In 2013, Section 429 of the Planning Code was amended to expand the public art requirement to all non-residential projects that involve a new building or addition in excess of 25,000 square feet in 15 zoning districts, concentrated in sections north of downtown along the waterfront, most of the South of Market, Dogpatch, and parts of the Mission District. Read a summary of the current requirements for Public Art.

The 1985 Downtown Plan

In San Francisco, POPOS mostly appear in the Downtown office district area. Prior to 1985, developers provided POPOS under three general circumstances: voluntarily, in exchange for a density bonus, or as a condition of approval. The 1985 Downtown Plan created the first systemic requirements for developers to provide publicly accessible open space as a part of projects in C-3 Districts. The goal was to “provide in the downtown quality open space in sufficient quantity and variety to meet the needs of downtown workers, residents and visitors.” (See Planning Code Section 138 for regulations). Since then, project sponsors for residential projects may provide POPOS instead of their required open spaces in the Downtown Residential (DTR) and Eastern Neighborhoods (Section 135 of the Planning Code).

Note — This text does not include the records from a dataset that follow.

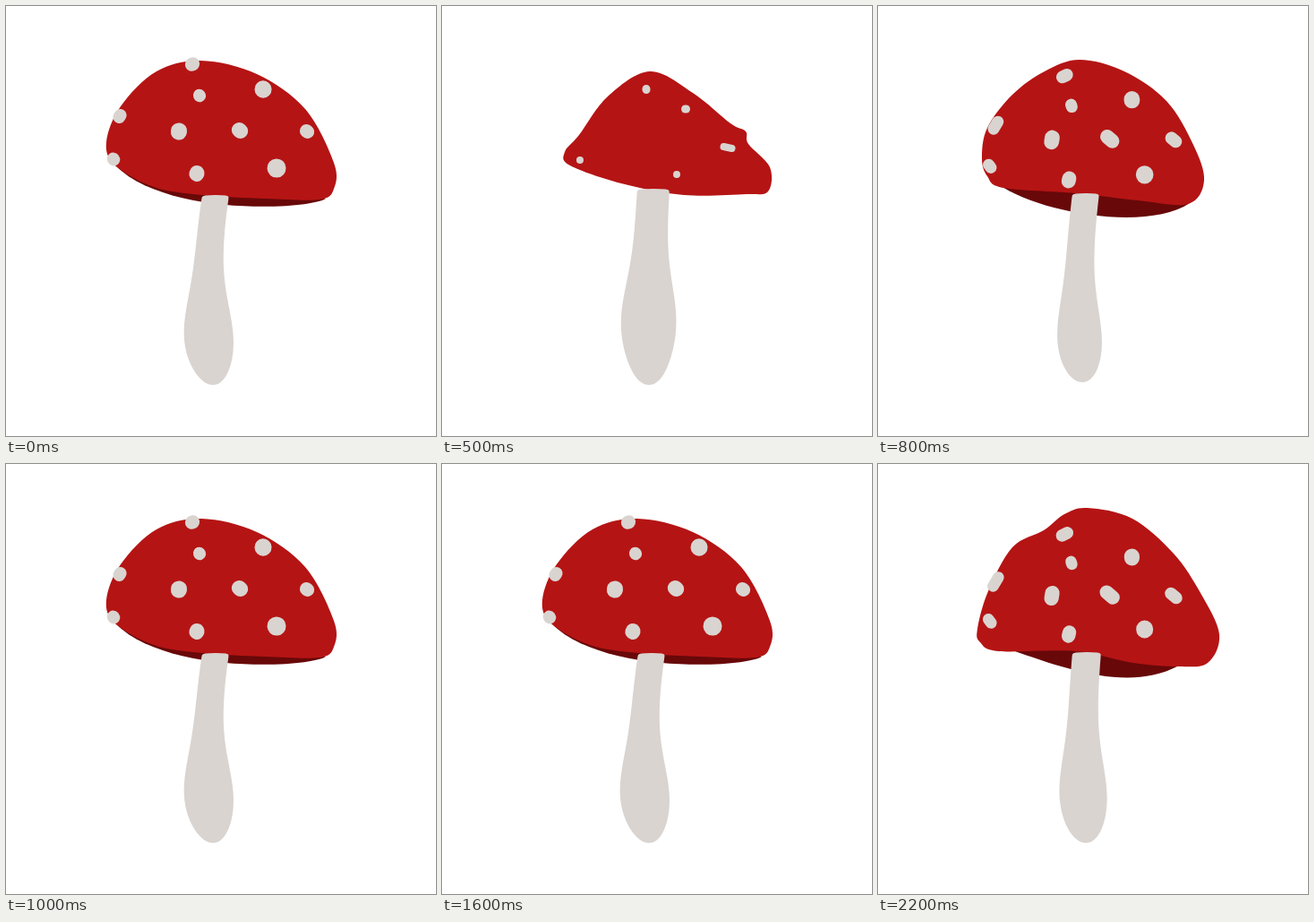
Write an HTML page with a canvas that moves like this. It is 480 by 480 pixels and loops after 2300 ms.

```html
<!DOCTYPE html>
<html lang="en">
<meta charset="utf-8">
<title>Mushroom</title>
<style>
  html, body { margin: 0; width: 100%; height: 100%; overflow: hidden; background: #fff; }
  canvas { display: block; }
</style>
<canvas id="stage" width="480" height="480"></canvas>
<script>
const ctx = document.getElementById('stage').getContext('2d');
const RED = '#b51414', DARK = '#680809', PALE = '#d9d4d0';
const FOOT = 423;

// Each spot: x, y, width and the direction in which it smears.
const SPOTS = [
  [208,65,15, 6,-3], [127,123,14, -6,10], [120,171,14, 3,4], [216,100,14, 1,3],
  [287,93,19, 0,2], [336,140,15, 6,5], [193,140,18, -1,6], [261,139,17, 7,6],
  [302,181,21, 0,1], [213,187,17, -1,4]
];
const YOUNG_SPOTS = [
  [228,93,9, 0,1], [272,115,9, 1,0], [319,158,8, 9,2], [154,172,8, 0,0], [262,188,8, 0,0]
];

// Spreads the spots about a point low on the cap and smears them.
const arrange = (sx, sy, dy, smear, size) => SPOTS.map(([x, y, w, mx, my]) =>
  [215 + (x - 215) * sx, 187 + dy + (y - 187) * sy, w * size, mx * smear, my * smear]);

// stem.spine holds the x of a quadratic curve; cap holds key points of a smooth outline;
// under is one cubic curve along the lower rim.
const bud = { stem: { top: 271, spine: [212, 216, 232], neck: 25, belly: 2, tip: 12, foot: 4 } };
const young = {
  stem: { top: 204, spine: [236, 229, 231], neck: 18, belly: 13, bulge: 0.69 },
  cap: [137,163, 153,144, 185,101, 232,73, 280,97, 322,131, 339,140, 342,154, 366,180,
    364,207, 340,210, 270,211, 200,198, 143,178],
  spots: YOUNG_SPOTS
};
const leanLeft = {
  stem: { top: 211, spine: [234, 218, 231], neck: 15, belly: 13 },
  under: [122,178, 180,236, 340,227, 357,215],
  cap: [112,152, 128,112, 168,73, 218,61, 280,76, 334,115, 366,175, 366,204, 350,216,
    290,215, 219,211, 165,202, 122,178],
  spots: arrange(1, 1, 0, 0.2, 1)
};
const round = {
  stem: { top: 209, foot: 12, spine: [232, 219, 228], neck: 15, belly: 10.5, bulge: 0.8, base: 420 },
  under: [134,199, 180,231, 300,252, 348,220],
  cap: [116,170, 122,136, 150,99, 186,73, 225,60, 275,73, 322,106, 352,155, 364,195,
    346,221, 290,217, 220,209, 140,203, 122,190],
  spots: arrange(0.95, 0.95, 7, 0.8, 0.93)
};
const wide = {
  stem: { top: 210, spine: [233, 224, 232], neck: 16, belly: 11 },
  under: [150,208, 210,229, 280,254, 334,226],
  cap: [111,184, 123,142, 150,93, 185,74, 208,56, 234,49, 284,61, 330,100, 360,144,
    381,190, 368,222, 335,226, 285,222, 220,209, 135,209, 114,199],
  spots: arrange(0.95, 0.915, 3, 1, 0.9)
};

// A bulging tube around the spine, closed off at tip and foot.
function drawStem({ top, spine: [a, b, c], neck, belly, bulge = 0.77, tip = 300, foot = 12, base = FOOT }) {
  const right = [], left = [], n = 60;
  for (let i = 0; i <= n; i++) {
    const u = (1 - Math.cos(Math.PI * i / n)) / 2, v = 1 - u;
    const x = a * v * v + 2 * b * u * v + c * u * u;
    const y = top + (base - top) * u;
    const swell = belly * Math.exp(-(((u - bulge) / 0.2) ** 2) / 2);
    const half = (neck + swell) * Math.sqrt((1 - u ** foot) * (1 - v ** tip));
    right.push([x + half, y]);
    left.unshift([x - half, y]);
  }
  ctx.beginPath();
  for (const p of [...right, ...left]) ctx.lineTo(...p);
  ctx.fillStyle = PALE;
  ctx.fill();
}

function drawUnder([x, y, ...curve]) {
  ctx.beginPath();
  ctx.moveTo(x, y);
  ctx.bezierCurveTo(...curve);
  ctx.lineTo(232, 180);
  ctx.fillStyle = DARK;
  ctx.fill();
}

// Closed Catmull-Rom curve through the key points.
function drawCap(points) {
  const n = points.length / 2;
  const at = i => points.slice((i + n) % n * 2, (i + n) % n * 2 + 2);
  ctx.beginPath();
  ctx.moveTo(...at(0));
  for (let i = 0; i < n; i++) {
    const [a, b, c, d] = [at(i - 1), at(i), at(i + 1), at(i + 2)];
    ctx.bezierCurveTo(b[0] + (c[0] - a[0]) / 6, b[1] + (c[1] - a[1]) / 6,
      c[0] - (d[0] - b[0]) / 6, c[1] - (d[1] - b[1]) / 6, ...c);
  }
  ctx.fillStyle = RED;
  ctx.fill();
}

function drawSpots(spots, size) {
  ctx.strokeStyle = PALE;
  ctx.lineCap = 'round';
  for (const [x, y, w, mx, my] of spots) {
    ctx.lineWidth = w * size;
    ctx.beginPath();
    ctx.moveTo(x - mx / 2, y - my / 2);
    ctx.lineTo(x + mx / 2 + 0.01, y + my / 2);
    ctx.stroke();
  }
}

function scaleAt(x, y, sx, sy) {
  ctx.translate(x, y);
  ctx.scale(sx, sy);
  ctx.translate(-x, -y);
}

function draw({ pose, sx = 1, sy = 1, pivotY = FOOT, cap = 1, spot = 1 }) {
  ctx.clearRect(0, 0, 480, 480);
  ctx.save();
  scaleAt(232, pivotY, sx, sy);
  if (pose.under) drawUnder(pose.under);
  if (pose.cap) {
    ctx.save();
    scaleAt(236, 208, cap, cap);
    drawCap(pose.cap);
    drawSpots(pose.spots, spot);
    ctx.restore();
  }
  drawStem(pose.stem);
  ctx.restore();
}

const [a, b, c] = [leanLeft, round, wide].map(pose => ({ pose }));
const sprout = [1, 2, 3].map(i => ({ pose: bud, sx: Math.sqrt(i / 3), sy: i / 3 }));
const wobble = Array.from({ length: 12 }, (_, i) => [b, c, a][i % 3]);
const steps = [
  a,
  ...sprout,
  { pose: young, sy: 0.86, cap: 0.55, spot: 0 },
  { pose: young },
  { pose: round, sx: 0.98, sy: 0.98, spot: 0.7 },
  { pose: wide, sx: 1.04, sy: 1.02, pivotY: 49 },
  ...wobble, b, a, c
];

function frame() {
  draw(steps[Math.floor(performance.now() / 100) % steps.length]);
  requestAnimationFrame(frame);
}
frame();
</script>
</html>
```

Today’s Downtown Gallery

More than 25 years since the adoption of the Downtown Plan, downtown has seen the growth of an extensive outdoor gallery that enriches the environment for workers and tourists alike. The spirit of the 1% for Art requirement is to ensure that the public has access to high-quality and variety in art. To help catalog the Downtown public art gallery and to increase public access to this art, the Planning Department has created a map displaying the locations and images of public art in the downtown district (see Map tab), and a printable guide available for download: Today’s Downtown Gallery. About the Downtown Plan

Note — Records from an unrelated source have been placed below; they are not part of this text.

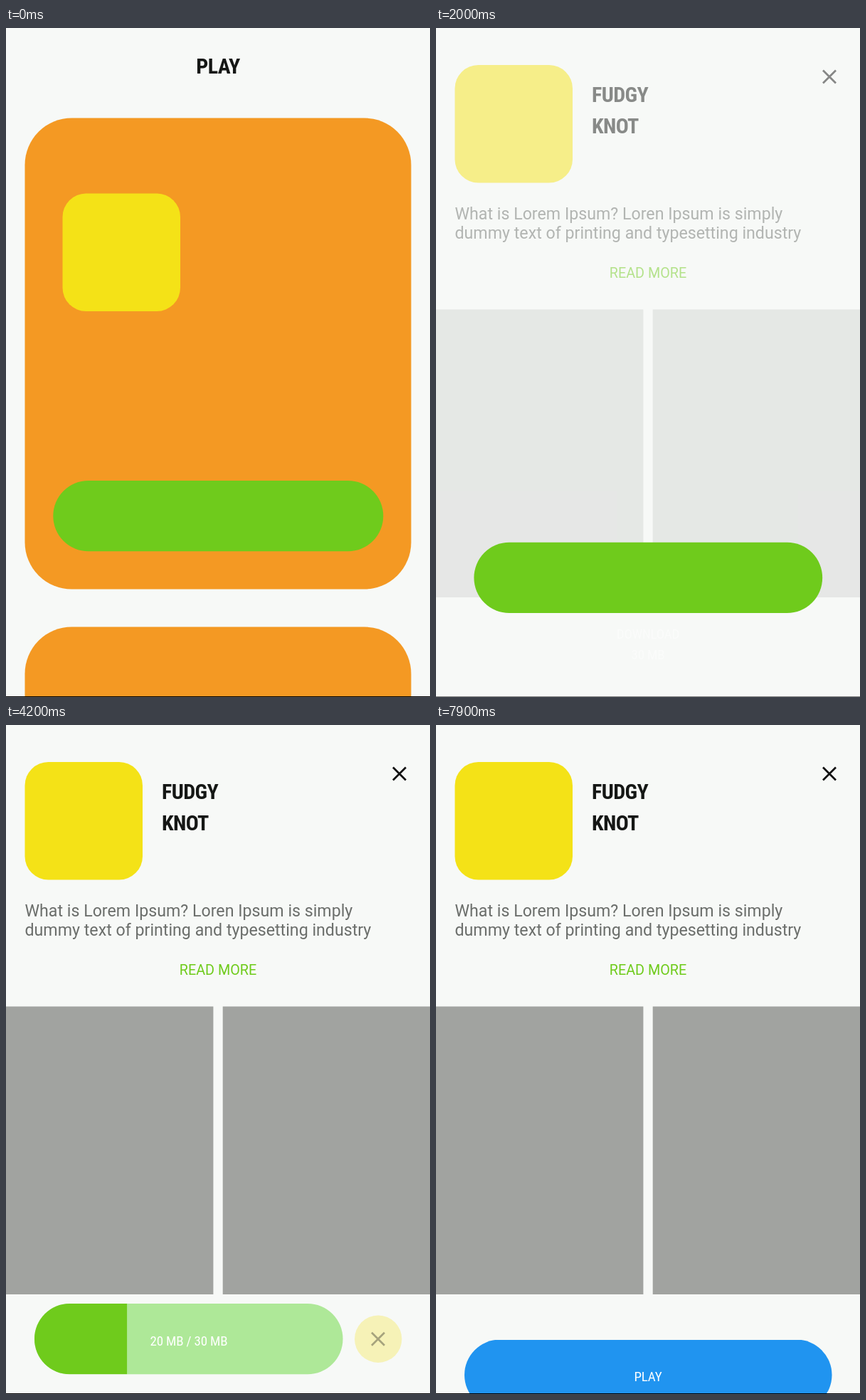
These frames come from a looping animation (596 px wide and 940 px high, 8000 ms). An HTML page:

```html
<!DOCTYPE html>
<html lang="en">
<head>
<meta charset="utf-8">
<title>Game download</title>
<style>
  html, body { margin: 0; width: 100%; height: 100%; overflow: hidden; background: #f7f9f7; }
  svg { display: block; width: 596px; height: 940px; }

  .orange { fill: #f49923; }
  .yellow { fill: #f4e217; }
  .green { fill: #6fcb1c; }
  .blue { fill: #2094f0; }
  .gray { fill: #a1a3a0; }
  .cross { stroke: #111; stroke-width: 2.7; fill: none; }

  .title, .label { font-family: Oswald, "Roboto Condensed", "Open Sans Condensed", Roboto, sans-serif; font-stretch: 75%; }
  .title { font-size: 30px; font-weight: 700; letter-spacing: -.6px; fill: #151715; }
  .label { font-size: 19px; fill: #fff; letter-spacing: -.2px; }
  .body { font: 23.2px Roboto, sans-serif; fill: #6b6e6b; }
  .more { font: 19.8px Roboto, sans-serif; fill: #6fcb1c; }
  .mid { text-anchor: middle; }

  .leave, .enter, .shots, .button, .fill, .ask, .count, .stop, .stop-cross, .bar, .play {
    animation: 8s linear infinite;
  }
  .leave { animation-name: leave; }
  .enter { animation-name: enter; }
  .shots { animation-name: shots; }
  .button { animation-name: button; }
  .fill { animation-name: fill; }
  .ask { animation-name: ask; }
  .count { animation-name: count; }
  .stop { animation-name: stop; }
  .stop-cross { animation-name: stop-cross; }
  .bar { animation-name: bar; }
  .play { animation-name: play; }

  @keyframes leave { 0%, 22.5% { opacity: 1; } 23.75% { opacity: .335; } 24.375%, 100% { opacity: 0; } }
  @keyframes enter {
    0% { opacity: 0; }
    22.5% { opacity: 0; animation-timing-function: ease-out; }
    30%, 100% { opacity: 1; }
  }
  @keyframes shots { 0%, 23.75% { opacity: 0; } 30%, 100% { opacity: 1; } }
  @keyframes button {
    0% { x: 66.3px; y: 636px; width: 464px; fill: #6fcb1c; }
    22.5% { x: 66.3px; y: 636px; width: 464px; fill: #6fcb1c; animation-timing-function: ease-out; }
    30% { x: 40px; y: 813px; width: 516.5px; fill: #6fcb1c; }
    43.125% { x: 40px; y: 813px; width: 516.5px; fill: #6fcb1c; animation-timing-function: ease-out; }
    50.625%, 100% { x: 40px; y: 813px; width: 433.5px; fill: #aee898; }
  }
  @keyframes fill {
    0%, 43.12% { width: 67.5px; opacity: 0; }
    43.125% { width: 67.5px; opacity: 1; }
    92.5%, 100% { width: 396.7px; opacity: 1; }
  }
  @keyframes ask { 0%, 43.125% { opacity: 1; } 46.875%, 100% { opacity: 0; } }
  @keyframes count { 0%, 47.5% { opacity: 0; } 52.5%, 100% { opacity: 1; } }
  @keyframes stop { 0%, 51.25% { opacity: 0; } 52.5% { opacity: .28; } 56.25%, 100% { opacity: 1; } }
  @keyframes stop-cross { 0%, 51.25% { opacity: 0; } 52.5% { opacity: .35; } 55%, 100% { opacity: 0; } }
  @keyframes bar {
    0% { transform: translateY(0); }
    92.5% { transform: translateY(0); animation-timing-function: ease-in; }
    96.25%, 100% { transform: translateY(130px); }
  }
  @keyframes play { 0%, 96.25% { transform: translateY(127px); } 98.75% { transform: translateY(51px); } 100% { transform: translateY(13px); } }
</style>
</head>
<body>
<svg viewBox="0 0 596 940">
  <defs>
    <clipPath id="track"><rect x="40" y="813" width="433.5" height="99.3" rx="49.6"/></clipPath>
    <path id="cross" d="M-9 -9L9 9M9 -9L-9 9"/>
  </defs>
  <rect width="596" height="940" fill="#f7f9f7"/>

  <g class="leave">
    <text class="title mid" x="298" y="64">PLAY</text>
    <rect class="orange" x="26.5" y="126.5" width="543" height="662" rx="66"/>
    <rect class="orange" x="26.5" y="841.5" width="543" height="662" rx="66"/>
    <rect class="yellow" x="79.5" y="232.5" width="165.5" height="165.5" rx="33"/>
    <rect y="939" width="596" height="1"/>
  </g>

  <g class="enter">
    <rect class="yellow" x="26.5" y="52" width="165.5" height="165.5" rx="33"/>
    <text class="title" x="219" y="104">FUDGY</text>
    <text class="title" x="219" y="148">KNOT</text>
    <use class="cross" href="#cross" x="553" y="68.5"/>
    <text class="body" x="26.5" y="269">What is Lorem Ipsum? Loren Ipsum is simply</text>
    <text class="body" x="26.5" y="296.3">dummy text of printing and typesetting industry</text>
    <text class="more mid" x="298" y="350.5">READ MORE</text>
  </g>

  <g class="shots gray">
    <rect y="395.5" width="291.4" height="404.5"/>
    <rect x="304.7" y="395.5" width="291.3" height="404.5"/>
  </g>

  <g class="bar">
    <rect class="button" height="99.3" rx="49.6"/>
    <g clip-path="url(#track)"><rect class="fill green" x="40" y="813" height="99.3"/></g>
    <g class="enter">
      <g class="ask">
        <text class="label mid" x="298" y="857.5">DOWNLOAD</text>
        <text class="label mid" x="298" y="887">30 MB</text>
      </g>
    </g>
    <text class="label mid count" x="257" y="871.5">20 MB / 30 MB</text>
    <circle class="yellow stop" cx="523.2" cy="862.7" r="33.2"/>
    <g class="stop-cross"><use class="cross" href="#cross" x="523" y="862.7"/></g>
  </g>

  <g class="play">
    <rect class="blue" x="40" y="813" width="516.5" height="99.3" rx="49.6"/>
    <text class="label mid" x="298" y="871.5">PLAY</text>
  </g>

  <rect class="enter" y="939" width="596" height="1"/>
</svg>
</body>
</html>
```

The groundbreaking “Downtown Plan,” adopted in 1985, was developed under the fundamental assumption that significant employment and office development growth would occur. New commercial development would provide new revenue sources to cover a portion of the costs of necessary urban service improvements. Specific programs were created to satisfy needs for additional housing, transit, childcare, open space, and art.

Our Route

1. Crocker Galleria roof garden
2. Trinity Alley
3. 555 California: The Banker’s Heart
4. 456 Montgomery
5. 343 Sansome
7. 345 California (x2)
8. 100 Pine Street (from Front)
9. 425 Market
10. 14 Fremont
11. 100 First Plaza—Sun Terrace
12. 25 Jessie
13. 49 Stevenson
14. 525 Market
15. 555/575 Market
16. 595 Market
17. 55 Second
18. 555 Mission
19. 101 Second
20. 235 Second
21. Marathon Plaza
22. 222 Second